Where better to start than at the bottom? A relatively new phenomenon in grooming, anal skin bleaching has been made famous by Kourtney Kardashian admitting she’d bleached hers, and Maya Rudolph screaming “I love my new asshole!” in Bridesmaids. We’re OK with ours the way it is, thanks, but if you did want to brighten your bum hole, EF Medispa offers an ‘Intimate Peel’ (from £350, efmedispa.com) which involves applying a solution that ‘improves hyperpigmentation (darkened skin) around the anus’. It shouldn’t hurt, but might feel a bit tender, and requires four 30-minute treatments and home-care.
You might be lucky enough to get through your teens without a single pimple, but B-acne (AKA back acne) can sneak up on any of us, rather unfairly, at any age. Less likely to be caused by hormones, it’s usually triggered by a pore-clogging cocktail of excess sebum, dead skin cells and sweat from regular exercise (we KNEW it was bad for us). Second to quitting the gym, the best way to tackle it is with pore-clearing, exfoliating acids. Try pre-soaked pads (Glow Peel Pads, £24, Pixi) and a little flexibility or salicylic body washes.

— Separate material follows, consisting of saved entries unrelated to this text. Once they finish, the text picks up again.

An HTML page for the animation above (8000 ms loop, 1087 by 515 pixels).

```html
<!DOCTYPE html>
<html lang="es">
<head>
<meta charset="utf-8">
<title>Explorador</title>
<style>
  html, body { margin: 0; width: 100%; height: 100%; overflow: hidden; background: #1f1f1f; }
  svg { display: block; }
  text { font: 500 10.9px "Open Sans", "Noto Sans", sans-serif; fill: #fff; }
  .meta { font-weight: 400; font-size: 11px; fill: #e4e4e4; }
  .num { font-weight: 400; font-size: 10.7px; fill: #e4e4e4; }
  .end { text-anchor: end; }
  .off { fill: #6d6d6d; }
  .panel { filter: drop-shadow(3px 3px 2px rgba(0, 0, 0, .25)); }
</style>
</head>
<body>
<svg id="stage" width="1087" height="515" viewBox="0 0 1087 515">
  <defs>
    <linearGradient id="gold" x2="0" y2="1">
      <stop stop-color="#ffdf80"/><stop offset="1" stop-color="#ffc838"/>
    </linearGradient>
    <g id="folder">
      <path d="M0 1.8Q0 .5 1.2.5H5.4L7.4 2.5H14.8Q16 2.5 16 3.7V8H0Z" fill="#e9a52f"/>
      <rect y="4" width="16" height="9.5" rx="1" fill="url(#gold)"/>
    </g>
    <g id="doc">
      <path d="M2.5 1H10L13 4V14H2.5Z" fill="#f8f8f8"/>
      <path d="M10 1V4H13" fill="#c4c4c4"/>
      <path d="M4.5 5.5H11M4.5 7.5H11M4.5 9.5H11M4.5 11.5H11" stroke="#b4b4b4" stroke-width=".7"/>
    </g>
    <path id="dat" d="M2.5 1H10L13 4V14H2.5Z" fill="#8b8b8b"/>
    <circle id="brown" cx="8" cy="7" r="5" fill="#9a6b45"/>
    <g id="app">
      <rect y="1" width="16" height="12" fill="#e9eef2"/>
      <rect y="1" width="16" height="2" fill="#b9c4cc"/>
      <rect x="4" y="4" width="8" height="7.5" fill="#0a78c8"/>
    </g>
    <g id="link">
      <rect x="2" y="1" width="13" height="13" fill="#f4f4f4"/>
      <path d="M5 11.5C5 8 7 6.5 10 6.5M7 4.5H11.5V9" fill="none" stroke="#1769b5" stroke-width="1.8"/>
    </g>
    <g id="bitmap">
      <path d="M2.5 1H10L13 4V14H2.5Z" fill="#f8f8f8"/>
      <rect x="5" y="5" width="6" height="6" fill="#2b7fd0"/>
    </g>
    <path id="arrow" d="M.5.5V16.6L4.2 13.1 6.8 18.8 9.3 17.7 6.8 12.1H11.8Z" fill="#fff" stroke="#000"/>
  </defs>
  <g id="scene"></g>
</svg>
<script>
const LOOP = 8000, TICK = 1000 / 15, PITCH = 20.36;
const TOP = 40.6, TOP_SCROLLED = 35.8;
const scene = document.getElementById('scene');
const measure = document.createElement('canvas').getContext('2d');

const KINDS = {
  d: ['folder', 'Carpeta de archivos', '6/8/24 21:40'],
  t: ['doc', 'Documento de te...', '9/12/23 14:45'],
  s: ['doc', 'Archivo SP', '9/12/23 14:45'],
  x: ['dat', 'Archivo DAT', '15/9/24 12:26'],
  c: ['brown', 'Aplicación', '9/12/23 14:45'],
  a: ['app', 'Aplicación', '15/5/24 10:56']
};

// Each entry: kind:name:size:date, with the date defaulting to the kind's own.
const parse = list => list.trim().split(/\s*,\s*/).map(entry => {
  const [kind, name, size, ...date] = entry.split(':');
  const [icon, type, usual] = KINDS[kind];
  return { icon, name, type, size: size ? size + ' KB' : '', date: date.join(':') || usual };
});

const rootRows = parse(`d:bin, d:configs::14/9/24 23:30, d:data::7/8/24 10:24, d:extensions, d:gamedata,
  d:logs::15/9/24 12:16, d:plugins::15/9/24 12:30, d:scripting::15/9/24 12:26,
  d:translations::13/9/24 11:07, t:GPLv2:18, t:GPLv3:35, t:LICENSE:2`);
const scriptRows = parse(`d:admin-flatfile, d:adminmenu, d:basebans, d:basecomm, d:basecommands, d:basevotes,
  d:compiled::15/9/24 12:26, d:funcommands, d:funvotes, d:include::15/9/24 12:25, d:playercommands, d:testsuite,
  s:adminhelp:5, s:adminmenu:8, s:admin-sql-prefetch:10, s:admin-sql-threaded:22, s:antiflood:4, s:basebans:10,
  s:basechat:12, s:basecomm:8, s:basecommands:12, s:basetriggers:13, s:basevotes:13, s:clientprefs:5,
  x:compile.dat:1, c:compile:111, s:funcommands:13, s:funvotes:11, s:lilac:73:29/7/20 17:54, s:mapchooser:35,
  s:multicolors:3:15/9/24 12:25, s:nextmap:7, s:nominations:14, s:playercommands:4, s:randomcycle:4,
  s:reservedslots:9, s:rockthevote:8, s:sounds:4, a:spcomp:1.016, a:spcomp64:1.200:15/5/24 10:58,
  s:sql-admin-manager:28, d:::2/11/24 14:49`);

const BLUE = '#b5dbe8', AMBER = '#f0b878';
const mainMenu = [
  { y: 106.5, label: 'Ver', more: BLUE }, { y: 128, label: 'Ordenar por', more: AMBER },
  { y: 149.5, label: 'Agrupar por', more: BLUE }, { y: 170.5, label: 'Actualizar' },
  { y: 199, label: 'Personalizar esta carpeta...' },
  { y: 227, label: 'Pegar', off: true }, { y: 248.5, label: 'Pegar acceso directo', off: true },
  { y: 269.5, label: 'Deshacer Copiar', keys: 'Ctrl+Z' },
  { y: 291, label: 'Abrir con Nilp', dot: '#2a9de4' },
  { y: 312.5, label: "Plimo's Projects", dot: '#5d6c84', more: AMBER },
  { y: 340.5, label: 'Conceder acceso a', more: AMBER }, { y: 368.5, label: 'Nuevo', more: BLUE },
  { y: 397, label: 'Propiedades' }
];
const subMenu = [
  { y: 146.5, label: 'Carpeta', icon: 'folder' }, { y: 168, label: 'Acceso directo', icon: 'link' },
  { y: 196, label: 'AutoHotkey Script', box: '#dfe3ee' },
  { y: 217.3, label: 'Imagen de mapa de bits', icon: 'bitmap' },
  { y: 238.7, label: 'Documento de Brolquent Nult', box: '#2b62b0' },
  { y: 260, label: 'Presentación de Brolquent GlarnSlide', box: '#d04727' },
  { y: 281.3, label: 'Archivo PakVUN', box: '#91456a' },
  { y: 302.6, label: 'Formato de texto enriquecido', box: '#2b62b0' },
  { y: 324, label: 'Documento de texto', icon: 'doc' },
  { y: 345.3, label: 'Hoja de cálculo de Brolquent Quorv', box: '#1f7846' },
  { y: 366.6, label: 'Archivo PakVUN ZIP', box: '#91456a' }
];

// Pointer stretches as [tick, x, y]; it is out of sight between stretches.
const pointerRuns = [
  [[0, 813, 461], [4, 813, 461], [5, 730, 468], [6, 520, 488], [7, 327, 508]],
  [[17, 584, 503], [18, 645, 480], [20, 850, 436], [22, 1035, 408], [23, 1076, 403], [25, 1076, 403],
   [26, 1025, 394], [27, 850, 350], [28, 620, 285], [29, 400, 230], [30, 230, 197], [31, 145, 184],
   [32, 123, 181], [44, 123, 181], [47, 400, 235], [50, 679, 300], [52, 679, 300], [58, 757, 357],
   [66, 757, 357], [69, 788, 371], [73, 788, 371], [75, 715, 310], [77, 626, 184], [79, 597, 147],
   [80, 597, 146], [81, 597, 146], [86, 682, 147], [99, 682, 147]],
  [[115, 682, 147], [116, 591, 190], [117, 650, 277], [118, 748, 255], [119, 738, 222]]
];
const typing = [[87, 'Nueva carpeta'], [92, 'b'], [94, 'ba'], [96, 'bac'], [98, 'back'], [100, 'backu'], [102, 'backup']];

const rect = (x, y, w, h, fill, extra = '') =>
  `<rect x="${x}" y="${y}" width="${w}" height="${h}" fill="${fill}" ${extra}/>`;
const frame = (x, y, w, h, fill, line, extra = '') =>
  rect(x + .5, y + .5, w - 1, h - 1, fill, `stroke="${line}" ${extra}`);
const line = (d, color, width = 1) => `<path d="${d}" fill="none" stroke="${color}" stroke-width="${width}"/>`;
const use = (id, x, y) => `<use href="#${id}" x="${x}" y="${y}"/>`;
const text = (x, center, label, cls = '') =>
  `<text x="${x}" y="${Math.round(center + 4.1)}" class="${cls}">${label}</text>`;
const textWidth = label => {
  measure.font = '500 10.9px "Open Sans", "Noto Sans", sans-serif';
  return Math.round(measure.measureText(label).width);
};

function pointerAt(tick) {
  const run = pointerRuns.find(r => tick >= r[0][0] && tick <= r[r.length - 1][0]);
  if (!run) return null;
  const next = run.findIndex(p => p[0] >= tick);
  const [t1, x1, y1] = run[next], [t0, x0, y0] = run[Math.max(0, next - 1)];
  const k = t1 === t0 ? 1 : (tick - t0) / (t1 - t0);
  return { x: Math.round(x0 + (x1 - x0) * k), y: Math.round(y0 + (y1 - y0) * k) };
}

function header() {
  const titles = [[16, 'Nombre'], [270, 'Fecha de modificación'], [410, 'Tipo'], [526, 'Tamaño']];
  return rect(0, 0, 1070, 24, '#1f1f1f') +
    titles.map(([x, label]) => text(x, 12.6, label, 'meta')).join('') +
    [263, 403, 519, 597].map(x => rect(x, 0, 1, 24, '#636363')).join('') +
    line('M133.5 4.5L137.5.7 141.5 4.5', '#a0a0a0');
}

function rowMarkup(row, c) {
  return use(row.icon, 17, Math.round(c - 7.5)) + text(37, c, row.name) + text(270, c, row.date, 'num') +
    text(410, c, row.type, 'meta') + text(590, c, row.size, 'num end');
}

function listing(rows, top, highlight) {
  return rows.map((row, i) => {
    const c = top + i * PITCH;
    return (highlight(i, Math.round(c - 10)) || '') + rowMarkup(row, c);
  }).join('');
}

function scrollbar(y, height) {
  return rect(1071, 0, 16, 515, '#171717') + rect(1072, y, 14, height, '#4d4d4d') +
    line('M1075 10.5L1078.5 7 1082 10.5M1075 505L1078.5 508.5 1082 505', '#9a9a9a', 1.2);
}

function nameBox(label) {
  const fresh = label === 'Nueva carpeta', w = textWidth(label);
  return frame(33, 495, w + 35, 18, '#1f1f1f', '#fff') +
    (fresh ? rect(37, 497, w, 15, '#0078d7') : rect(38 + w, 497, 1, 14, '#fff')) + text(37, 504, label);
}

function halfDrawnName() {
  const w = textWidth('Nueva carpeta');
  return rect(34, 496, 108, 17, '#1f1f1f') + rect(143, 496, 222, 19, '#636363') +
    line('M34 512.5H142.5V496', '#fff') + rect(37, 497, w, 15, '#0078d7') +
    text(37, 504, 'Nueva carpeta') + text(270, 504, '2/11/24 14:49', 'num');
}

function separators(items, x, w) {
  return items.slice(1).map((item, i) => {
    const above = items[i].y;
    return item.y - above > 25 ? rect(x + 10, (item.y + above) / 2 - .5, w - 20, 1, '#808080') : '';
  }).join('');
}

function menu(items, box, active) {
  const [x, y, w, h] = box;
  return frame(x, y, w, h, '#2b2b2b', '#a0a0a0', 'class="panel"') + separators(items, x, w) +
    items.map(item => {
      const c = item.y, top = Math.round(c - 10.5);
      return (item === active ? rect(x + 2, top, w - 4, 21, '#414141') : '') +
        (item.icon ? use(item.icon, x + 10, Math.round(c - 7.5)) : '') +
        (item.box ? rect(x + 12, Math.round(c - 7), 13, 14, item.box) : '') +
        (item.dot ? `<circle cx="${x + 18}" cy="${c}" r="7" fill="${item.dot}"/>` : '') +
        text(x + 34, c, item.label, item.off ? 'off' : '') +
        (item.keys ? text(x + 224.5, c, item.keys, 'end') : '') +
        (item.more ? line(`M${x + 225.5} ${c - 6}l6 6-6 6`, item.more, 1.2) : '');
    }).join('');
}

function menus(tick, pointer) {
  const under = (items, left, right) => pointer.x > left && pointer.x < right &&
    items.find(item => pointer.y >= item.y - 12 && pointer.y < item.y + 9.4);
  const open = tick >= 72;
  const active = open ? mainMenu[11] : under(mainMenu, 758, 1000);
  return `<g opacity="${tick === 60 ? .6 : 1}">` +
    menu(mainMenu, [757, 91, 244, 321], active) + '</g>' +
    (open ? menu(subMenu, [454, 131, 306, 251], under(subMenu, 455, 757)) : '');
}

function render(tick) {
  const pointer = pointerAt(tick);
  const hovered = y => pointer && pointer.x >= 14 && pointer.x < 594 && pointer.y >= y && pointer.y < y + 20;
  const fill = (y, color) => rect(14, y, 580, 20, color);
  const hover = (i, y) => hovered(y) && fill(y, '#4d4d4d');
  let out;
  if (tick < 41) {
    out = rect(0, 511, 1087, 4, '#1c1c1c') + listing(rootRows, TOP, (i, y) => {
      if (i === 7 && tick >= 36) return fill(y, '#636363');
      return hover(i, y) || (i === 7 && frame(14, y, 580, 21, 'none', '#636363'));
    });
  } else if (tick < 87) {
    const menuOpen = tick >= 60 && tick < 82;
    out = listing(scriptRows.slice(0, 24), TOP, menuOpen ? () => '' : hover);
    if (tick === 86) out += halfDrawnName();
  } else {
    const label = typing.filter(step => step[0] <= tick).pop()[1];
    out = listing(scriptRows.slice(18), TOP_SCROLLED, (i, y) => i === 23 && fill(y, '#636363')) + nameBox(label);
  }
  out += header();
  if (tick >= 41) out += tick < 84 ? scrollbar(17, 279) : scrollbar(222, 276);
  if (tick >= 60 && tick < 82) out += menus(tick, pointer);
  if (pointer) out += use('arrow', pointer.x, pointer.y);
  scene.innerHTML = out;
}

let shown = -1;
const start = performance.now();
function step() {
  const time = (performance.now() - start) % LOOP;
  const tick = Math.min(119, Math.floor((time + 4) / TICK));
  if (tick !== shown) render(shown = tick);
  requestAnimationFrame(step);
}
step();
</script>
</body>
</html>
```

Cranberry juice will likely remind you of one of two things: £5 jugs of it mixed with cheap vodka at your student union, or painful, crippling cystitis. Or both, potentially. Often the result of frequent sex (the most common cause), this burning urinary tract infection will affect one in three women under 24 and is best treated with antibiotics. There’s actually little evidence to suggest drinking alkaline fluids, such as cranberry juice, reduces symptoms, so save that for your cocktail and let lots of water do the flushing out instead.
We’ve read enough articles to know we all masturbate: case closed. But how about a new way to do it? Fun! The world’s first ‘sonic clitoral stimulator’ (Sona, £129, lelo.com) is not a hedgehog shaped sex toy for retro gaming fans, but is in fact a massager that uses sonic waves and pulses, rather than physical vibrations. It also stimulates the entire clitoris, not just the outside part it touches (which would be only around 25%). It has eight settings, is completely waterproof, and – since it doesn’t rely on ‘buzzing’ – is almost totally silent. Happy birthday to us.
A hopeless romantic, Henry VIII could turn anything – even earwax removal – into a couple’s activity. During his courtship
with Anne Boleyn he gave her a gold ‘ear scoop’ for tackling hers. When that didn’t work? Well, we all know how that one ended… This sticky stuff might seem a bit icky, but it’s actually helping to protect and clean your ear canals. It can clog up a bit, but cotton buds will likely just push it further down. A safer way to tackle a build-up is to hit up a specialist doctor for microsuction, where a teeny-tiny ear hoover is used to clear the wax (from £60, hearology.uk) or irrigation, which flushes the gunk out with water (make an appointment with your GP).
Discharge isn’t just normal, it’s vital. Just like earwax (but in a VERY different hole), it keeps your precious bits clean, moist and infection free. Texture wise, it should be clear or whitish, watery or a bit stringy. Check in with your GP if there’s a fishy smell, cottage cheesy texture, or cappuccino-like frothiness. And huge apologies if we’ve just ruined your favourite baked-potato topping forever.
OK, now we’re just milking it (sorry)